*Try it:* Return each line of the records below in which the string "smoothstep" turns up.

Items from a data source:
******

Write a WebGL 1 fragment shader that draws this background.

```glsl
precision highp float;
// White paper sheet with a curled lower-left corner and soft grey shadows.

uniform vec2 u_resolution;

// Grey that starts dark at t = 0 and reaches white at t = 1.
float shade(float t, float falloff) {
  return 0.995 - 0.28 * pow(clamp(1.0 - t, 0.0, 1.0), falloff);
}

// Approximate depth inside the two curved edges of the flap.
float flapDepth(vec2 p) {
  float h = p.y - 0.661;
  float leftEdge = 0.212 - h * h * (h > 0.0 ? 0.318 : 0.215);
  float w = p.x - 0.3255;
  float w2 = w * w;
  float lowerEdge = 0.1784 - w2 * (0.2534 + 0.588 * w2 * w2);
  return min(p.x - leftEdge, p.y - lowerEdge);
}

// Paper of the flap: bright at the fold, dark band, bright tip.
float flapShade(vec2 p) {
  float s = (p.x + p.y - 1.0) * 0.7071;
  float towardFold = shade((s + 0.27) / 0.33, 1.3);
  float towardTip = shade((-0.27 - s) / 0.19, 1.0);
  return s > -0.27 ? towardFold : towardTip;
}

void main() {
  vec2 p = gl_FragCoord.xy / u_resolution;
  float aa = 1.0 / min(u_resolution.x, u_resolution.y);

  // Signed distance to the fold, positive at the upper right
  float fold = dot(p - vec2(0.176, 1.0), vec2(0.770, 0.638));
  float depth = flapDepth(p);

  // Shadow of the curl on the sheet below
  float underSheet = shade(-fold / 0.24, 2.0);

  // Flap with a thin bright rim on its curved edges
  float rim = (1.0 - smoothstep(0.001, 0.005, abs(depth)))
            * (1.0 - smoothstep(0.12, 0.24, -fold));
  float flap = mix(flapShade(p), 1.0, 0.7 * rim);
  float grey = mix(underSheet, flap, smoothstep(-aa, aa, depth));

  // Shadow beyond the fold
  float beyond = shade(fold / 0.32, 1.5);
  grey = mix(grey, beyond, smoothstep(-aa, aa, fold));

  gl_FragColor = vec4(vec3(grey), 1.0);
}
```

******

*The completed task:*
  float rim = (1.0 - smoothstep(0.001, 0.005, abs(depth)))
            * (1.0 - smoothstep(0.12, 0.24, -fold));
  float grey = mix(underSheet, flap, smoothstep(-aa, aa, depth));
  grey = mix(grey, beyond, smoothstep(-aa, aa, fold));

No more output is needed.